======== Given data

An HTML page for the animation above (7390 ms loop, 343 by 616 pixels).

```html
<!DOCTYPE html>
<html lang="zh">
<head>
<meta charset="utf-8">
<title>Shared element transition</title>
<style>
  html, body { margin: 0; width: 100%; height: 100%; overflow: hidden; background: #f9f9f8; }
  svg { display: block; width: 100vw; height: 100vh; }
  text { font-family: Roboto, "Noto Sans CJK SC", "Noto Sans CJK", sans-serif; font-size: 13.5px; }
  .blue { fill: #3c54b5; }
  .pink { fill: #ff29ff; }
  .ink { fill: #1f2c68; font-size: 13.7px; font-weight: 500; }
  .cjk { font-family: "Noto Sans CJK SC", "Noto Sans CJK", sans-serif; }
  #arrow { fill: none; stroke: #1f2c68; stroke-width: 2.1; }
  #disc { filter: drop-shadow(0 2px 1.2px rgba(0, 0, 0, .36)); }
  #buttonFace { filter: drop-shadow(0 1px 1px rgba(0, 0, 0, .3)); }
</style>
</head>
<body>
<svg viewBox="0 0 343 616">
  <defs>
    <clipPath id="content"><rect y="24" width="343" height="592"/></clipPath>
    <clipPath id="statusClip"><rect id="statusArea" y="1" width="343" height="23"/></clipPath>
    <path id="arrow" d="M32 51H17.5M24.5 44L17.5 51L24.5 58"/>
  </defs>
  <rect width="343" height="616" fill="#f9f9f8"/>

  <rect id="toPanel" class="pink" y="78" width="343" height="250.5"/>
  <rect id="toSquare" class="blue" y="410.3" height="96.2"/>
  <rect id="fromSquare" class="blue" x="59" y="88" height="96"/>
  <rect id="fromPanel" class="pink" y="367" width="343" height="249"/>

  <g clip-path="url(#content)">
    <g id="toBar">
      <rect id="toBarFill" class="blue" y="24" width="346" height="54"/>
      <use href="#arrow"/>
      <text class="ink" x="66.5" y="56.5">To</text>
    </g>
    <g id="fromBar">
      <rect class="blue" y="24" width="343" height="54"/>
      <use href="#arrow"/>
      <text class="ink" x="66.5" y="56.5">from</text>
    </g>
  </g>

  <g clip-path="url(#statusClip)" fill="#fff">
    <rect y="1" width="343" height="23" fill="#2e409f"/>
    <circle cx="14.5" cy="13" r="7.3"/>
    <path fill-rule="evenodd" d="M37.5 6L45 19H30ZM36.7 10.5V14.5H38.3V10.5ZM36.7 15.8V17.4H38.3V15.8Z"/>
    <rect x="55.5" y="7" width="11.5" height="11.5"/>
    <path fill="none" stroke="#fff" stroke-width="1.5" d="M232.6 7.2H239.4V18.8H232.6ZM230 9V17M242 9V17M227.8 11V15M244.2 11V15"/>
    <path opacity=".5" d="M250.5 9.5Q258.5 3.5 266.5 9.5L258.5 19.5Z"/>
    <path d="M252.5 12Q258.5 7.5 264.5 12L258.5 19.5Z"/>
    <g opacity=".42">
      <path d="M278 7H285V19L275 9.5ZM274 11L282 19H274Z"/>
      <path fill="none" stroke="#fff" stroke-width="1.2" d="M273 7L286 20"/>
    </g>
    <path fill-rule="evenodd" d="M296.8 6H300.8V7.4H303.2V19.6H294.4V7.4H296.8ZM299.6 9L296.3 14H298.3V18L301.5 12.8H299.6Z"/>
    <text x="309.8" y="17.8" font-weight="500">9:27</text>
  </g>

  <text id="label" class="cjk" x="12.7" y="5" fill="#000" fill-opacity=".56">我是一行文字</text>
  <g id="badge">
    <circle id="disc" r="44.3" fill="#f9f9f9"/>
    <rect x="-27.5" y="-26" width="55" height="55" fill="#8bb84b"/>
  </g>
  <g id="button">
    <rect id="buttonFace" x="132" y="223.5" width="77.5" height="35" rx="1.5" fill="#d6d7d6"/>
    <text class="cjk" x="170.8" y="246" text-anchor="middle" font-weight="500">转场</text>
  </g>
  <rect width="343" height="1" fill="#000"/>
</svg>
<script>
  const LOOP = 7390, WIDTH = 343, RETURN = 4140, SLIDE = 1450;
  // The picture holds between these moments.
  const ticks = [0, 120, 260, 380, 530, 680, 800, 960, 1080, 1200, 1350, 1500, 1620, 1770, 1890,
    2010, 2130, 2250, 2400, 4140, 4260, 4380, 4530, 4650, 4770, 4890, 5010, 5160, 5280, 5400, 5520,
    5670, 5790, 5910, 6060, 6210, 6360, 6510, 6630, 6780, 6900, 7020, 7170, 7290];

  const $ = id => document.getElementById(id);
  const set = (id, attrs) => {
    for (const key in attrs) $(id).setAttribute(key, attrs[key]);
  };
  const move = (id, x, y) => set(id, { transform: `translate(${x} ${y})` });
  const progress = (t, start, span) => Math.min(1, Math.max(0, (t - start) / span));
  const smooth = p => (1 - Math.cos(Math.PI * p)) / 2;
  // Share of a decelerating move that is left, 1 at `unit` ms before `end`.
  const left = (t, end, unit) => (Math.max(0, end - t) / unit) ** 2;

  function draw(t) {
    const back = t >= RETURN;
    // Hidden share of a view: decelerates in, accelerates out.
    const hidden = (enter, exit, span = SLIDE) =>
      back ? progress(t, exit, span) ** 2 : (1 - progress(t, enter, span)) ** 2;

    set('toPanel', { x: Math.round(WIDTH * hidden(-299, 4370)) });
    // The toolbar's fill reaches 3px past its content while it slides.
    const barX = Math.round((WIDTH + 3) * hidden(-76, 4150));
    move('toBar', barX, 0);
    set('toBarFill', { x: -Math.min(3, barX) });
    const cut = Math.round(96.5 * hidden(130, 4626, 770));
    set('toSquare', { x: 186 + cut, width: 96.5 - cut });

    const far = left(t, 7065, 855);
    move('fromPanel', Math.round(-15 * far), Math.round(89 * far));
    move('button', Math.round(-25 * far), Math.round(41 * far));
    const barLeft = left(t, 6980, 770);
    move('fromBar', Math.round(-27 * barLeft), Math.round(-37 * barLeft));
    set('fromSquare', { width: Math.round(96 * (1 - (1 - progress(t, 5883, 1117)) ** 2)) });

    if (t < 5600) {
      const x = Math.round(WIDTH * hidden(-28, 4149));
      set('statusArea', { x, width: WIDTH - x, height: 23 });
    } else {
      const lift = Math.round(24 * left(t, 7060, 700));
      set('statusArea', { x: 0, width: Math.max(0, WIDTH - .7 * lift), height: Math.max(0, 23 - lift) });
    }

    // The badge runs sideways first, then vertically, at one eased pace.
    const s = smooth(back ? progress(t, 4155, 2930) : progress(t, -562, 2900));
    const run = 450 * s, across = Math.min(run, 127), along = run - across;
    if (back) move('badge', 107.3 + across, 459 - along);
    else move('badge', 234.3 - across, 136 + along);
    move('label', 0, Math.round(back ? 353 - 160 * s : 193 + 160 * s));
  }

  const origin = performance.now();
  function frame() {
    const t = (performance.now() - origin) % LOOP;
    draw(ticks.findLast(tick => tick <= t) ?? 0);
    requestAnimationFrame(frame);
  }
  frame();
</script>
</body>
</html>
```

================
======== Given data

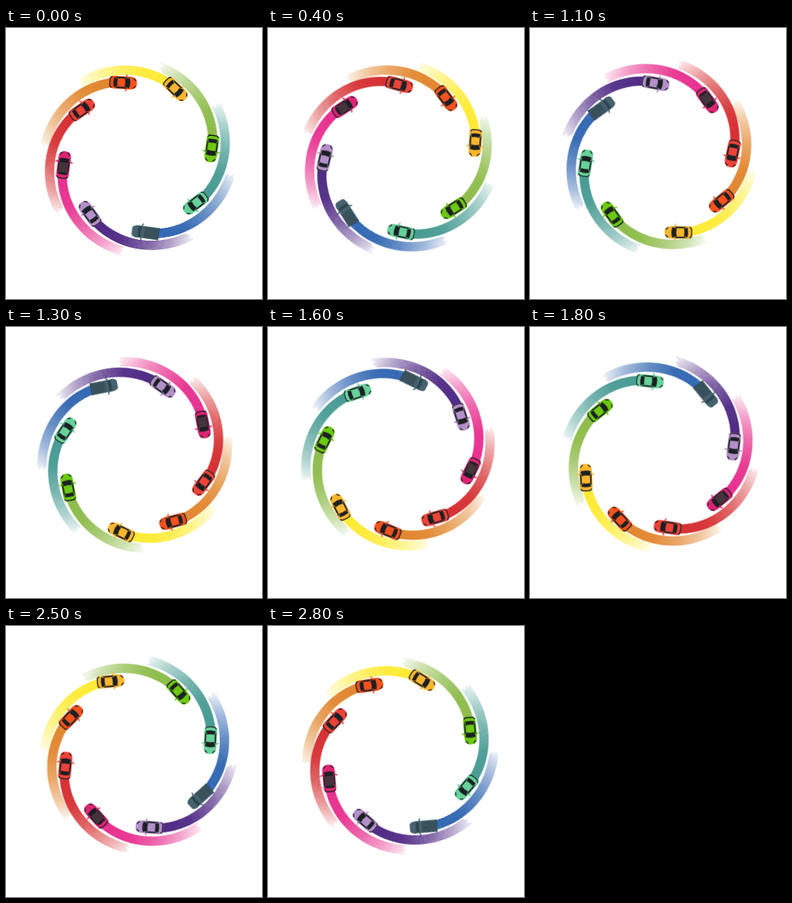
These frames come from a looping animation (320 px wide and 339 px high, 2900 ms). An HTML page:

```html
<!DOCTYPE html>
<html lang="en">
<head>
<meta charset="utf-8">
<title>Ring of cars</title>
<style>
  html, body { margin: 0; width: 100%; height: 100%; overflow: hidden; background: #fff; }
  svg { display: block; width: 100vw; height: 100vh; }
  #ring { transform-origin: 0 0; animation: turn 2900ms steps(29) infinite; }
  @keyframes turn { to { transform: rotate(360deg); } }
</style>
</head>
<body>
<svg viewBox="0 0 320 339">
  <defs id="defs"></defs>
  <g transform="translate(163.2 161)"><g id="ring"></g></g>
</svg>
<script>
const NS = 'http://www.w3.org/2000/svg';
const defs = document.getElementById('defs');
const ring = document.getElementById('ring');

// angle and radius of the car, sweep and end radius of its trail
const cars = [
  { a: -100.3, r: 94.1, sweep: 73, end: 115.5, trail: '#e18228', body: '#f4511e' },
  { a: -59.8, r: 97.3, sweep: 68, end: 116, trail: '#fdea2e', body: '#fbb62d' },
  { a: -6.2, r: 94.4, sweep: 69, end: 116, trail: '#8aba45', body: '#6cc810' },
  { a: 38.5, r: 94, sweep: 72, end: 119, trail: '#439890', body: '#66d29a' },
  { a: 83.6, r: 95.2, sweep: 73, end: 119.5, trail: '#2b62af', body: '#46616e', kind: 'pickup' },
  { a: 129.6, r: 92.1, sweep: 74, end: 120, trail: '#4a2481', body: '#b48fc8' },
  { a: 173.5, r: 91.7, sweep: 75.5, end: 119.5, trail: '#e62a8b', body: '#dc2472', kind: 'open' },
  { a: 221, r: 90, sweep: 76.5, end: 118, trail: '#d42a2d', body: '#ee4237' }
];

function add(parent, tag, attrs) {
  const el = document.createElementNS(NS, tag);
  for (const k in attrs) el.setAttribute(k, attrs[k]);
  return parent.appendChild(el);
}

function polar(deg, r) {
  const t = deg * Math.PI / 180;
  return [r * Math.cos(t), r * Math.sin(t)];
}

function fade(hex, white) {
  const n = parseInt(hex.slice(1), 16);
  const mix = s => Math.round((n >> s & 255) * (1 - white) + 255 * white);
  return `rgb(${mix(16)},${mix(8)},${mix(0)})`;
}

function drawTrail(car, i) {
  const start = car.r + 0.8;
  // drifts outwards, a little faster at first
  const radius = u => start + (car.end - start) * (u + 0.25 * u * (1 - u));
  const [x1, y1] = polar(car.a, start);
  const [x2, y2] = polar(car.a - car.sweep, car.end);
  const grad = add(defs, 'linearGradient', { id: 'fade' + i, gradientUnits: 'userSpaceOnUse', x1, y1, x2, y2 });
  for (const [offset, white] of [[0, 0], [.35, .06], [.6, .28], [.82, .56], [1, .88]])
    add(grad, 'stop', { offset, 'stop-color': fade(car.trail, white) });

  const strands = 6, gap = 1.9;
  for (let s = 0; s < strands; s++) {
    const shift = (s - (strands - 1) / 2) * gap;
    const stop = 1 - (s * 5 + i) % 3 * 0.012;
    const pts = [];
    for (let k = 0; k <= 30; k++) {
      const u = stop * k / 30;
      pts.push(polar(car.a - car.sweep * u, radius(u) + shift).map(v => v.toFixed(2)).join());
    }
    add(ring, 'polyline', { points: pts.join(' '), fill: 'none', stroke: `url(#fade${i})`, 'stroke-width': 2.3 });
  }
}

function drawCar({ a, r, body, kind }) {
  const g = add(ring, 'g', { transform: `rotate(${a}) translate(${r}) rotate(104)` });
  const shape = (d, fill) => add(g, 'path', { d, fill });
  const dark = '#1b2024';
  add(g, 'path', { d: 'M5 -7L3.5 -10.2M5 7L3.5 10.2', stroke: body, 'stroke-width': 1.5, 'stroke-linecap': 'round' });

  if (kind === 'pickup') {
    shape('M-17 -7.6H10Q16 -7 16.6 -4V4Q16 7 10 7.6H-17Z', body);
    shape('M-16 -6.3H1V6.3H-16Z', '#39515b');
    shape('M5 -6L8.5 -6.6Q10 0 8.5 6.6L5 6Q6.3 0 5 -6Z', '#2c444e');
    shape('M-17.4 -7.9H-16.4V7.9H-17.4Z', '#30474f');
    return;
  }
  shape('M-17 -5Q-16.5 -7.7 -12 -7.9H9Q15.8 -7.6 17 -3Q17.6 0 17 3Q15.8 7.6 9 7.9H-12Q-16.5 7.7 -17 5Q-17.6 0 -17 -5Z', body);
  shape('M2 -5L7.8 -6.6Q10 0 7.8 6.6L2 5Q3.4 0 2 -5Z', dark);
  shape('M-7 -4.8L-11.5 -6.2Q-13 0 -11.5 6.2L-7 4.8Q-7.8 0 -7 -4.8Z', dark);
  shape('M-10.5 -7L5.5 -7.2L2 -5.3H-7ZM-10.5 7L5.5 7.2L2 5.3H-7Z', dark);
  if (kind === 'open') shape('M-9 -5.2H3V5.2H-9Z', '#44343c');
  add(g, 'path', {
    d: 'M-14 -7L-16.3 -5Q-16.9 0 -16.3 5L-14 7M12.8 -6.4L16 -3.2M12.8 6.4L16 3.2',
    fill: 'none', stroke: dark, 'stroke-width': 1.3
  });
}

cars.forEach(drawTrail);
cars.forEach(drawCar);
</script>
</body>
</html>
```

================

[Task to carry out] Only the lines that contain the string "dark" should be copied from the entries above.

[Output of the task]
  const dark = '#1b2024';
  shape('M2 -5L7.8 -6.6Q10 0 7.8 6.6L2 5Q3.4 0 2 -5Z', dark);
  shape('M-7 -4.8L-11.5 -6.2Q-13 0 -11.5 6.2L-7 4.8Q-7.8 0 -7 -4.8Z', dark);
  shape('M-10.5 -7L5.5 -7.2L2 -5.3H-7ZM-10.5 7L5.5 7.2L2 5.3H-7Z', dark);
    fill: 'none', stroke: dark, 'stroke-width': 1.3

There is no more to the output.